Our new neighbors had to pick up and leave everything behind when they fled. Many of them left behind their spouses, parents, and children in Afghanistan.
By the end of the January, Catholic Charities Diocese of Nashville will have resettled 300 refugees. It's one of two organizations in Middle Tennessee resettling Afghan refugees.
Catholic Charities President Judy Orr says there's a four-part process to getting them resettled.
It starts with getting them into a safe home. getting them acclimated to the new city, addressing some of their trauma through counseling, and helping them get employed.
Orr said getting past the third step is difficult.
"It was a very traumatic, very chaotic, and obviously upsetting experience. It's not like you could pack up your belongings and go. Many of these people, like almost literally ran for their lives with whatever it is they had,” Orr explained.
The labor shortage and the ongoing pandemic have made this process more difficult for Catholic Charities. Currently, the group is working with a resettlement staff of about 30 people. Orr said in a perfect world, they would have 45 people on staff.
Catholic Charities currently has 10 to 12 open positions and they’re struggling to hire. Orr is eager to fill all the positions, but it’s hard finding a strong candidate.
“This is a kind of work that is really 24/7. This is very intense, challenging work, and it requires specialized skills. Most of our resettlement staff speaks the language of the Afghan people coming here or they have a familiarity with it. In other words, they're culturally sensitive. They understand the religion, the food, the culture, the family culture, and everything,” Orr said.

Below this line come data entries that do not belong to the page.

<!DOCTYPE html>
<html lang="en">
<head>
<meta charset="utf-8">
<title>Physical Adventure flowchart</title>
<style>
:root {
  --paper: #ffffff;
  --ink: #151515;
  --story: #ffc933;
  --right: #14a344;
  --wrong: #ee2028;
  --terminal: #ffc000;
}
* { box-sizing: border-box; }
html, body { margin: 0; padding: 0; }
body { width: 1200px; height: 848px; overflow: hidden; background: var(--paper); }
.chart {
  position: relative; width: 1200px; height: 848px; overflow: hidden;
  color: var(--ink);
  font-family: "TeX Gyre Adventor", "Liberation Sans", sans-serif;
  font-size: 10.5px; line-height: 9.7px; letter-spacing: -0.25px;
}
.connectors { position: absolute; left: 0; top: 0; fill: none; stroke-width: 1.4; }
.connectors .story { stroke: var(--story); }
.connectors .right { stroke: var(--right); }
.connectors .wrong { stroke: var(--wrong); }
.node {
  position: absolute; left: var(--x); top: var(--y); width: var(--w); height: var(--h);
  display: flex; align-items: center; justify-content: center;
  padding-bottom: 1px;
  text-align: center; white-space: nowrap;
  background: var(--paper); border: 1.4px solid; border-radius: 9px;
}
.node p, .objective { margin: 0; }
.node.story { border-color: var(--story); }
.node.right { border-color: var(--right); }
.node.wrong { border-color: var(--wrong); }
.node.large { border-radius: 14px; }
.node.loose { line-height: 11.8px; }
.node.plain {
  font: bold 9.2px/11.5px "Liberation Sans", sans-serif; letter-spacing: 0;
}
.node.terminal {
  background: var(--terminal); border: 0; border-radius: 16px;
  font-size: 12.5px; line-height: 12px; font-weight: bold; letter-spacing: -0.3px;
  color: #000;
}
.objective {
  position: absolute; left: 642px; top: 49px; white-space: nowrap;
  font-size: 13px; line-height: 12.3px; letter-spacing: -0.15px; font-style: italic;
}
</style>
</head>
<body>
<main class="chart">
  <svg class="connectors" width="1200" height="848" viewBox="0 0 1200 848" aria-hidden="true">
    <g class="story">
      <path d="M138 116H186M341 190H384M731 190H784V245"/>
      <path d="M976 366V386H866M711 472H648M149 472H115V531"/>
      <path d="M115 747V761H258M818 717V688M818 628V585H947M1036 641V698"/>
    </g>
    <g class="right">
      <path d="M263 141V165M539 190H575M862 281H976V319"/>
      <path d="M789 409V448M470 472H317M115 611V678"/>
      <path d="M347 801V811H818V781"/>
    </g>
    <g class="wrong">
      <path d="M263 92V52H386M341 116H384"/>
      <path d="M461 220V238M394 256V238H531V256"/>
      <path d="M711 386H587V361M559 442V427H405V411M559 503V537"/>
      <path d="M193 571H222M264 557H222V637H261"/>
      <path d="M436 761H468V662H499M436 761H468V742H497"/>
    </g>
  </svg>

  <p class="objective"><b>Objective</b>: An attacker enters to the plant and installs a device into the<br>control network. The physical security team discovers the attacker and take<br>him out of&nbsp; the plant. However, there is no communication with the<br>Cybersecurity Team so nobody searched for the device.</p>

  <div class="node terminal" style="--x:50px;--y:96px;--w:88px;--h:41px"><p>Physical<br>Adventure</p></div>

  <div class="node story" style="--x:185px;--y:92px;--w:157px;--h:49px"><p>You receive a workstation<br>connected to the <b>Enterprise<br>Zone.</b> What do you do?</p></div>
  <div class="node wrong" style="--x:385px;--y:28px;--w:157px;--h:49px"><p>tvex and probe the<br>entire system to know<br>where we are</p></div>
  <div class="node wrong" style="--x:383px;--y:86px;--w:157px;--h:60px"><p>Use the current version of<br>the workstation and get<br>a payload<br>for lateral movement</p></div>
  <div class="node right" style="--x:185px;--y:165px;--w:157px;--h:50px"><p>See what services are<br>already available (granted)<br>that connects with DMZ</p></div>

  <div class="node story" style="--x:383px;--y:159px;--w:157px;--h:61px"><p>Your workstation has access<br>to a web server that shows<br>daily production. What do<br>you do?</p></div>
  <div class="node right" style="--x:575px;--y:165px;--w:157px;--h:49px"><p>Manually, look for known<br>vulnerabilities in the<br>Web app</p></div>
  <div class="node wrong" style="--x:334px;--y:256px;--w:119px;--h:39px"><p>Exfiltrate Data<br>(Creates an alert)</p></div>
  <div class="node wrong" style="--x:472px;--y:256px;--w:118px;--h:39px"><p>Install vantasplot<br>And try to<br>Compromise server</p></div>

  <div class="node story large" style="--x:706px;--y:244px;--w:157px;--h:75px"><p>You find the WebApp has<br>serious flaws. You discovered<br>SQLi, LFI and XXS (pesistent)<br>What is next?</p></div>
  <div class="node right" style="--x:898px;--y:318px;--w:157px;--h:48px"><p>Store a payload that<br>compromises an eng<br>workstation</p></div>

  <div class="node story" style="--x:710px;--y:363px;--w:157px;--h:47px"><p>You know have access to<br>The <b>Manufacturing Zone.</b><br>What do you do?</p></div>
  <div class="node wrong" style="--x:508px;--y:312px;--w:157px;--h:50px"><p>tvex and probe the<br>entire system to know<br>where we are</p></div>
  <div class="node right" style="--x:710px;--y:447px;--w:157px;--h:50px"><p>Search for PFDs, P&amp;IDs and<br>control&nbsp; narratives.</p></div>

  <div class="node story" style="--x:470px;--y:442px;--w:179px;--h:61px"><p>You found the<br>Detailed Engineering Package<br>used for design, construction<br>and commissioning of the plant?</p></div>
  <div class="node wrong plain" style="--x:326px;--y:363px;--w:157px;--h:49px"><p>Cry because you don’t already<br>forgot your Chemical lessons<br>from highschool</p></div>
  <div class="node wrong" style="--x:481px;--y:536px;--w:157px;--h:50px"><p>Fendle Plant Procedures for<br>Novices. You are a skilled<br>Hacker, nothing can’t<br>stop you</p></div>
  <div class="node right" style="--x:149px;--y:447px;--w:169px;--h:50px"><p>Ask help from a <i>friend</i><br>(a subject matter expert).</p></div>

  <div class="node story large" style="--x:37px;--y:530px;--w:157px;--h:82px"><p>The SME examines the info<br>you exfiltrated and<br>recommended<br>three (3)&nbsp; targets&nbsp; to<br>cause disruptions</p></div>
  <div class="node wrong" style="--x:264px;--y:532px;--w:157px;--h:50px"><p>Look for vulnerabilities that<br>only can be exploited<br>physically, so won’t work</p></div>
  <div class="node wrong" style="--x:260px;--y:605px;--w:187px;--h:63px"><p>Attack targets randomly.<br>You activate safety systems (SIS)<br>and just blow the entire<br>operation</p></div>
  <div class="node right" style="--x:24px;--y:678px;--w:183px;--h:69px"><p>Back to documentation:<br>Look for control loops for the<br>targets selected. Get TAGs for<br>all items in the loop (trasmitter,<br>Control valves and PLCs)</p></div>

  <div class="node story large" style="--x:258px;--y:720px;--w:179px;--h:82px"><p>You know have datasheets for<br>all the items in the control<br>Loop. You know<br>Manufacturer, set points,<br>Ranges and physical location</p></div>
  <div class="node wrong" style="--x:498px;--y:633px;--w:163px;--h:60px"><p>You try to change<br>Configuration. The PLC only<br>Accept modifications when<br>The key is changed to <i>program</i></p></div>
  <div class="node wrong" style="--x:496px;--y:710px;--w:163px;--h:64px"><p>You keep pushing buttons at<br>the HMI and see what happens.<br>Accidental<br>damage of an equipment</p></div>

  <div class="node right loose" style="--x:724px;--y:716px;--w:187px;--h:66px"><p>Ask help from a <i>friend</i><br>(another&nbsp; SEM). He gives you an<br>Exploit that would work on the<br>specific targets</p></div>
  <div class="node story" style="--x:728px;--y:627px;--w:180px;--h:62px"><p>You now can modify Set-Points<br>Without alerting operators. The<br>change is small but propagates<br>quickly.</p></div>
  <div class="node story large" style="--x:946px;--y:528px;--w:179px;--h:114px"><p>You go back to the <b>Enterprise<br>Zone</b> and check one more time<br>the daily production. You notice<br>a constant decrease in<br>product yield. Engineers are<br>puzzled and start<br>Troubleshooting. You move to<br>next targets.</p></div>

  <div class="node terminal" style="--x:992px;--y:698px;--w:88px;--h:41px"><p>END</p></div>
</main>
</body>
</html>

You can help our new neighbors get settled in by helping buy furniture or by donating money.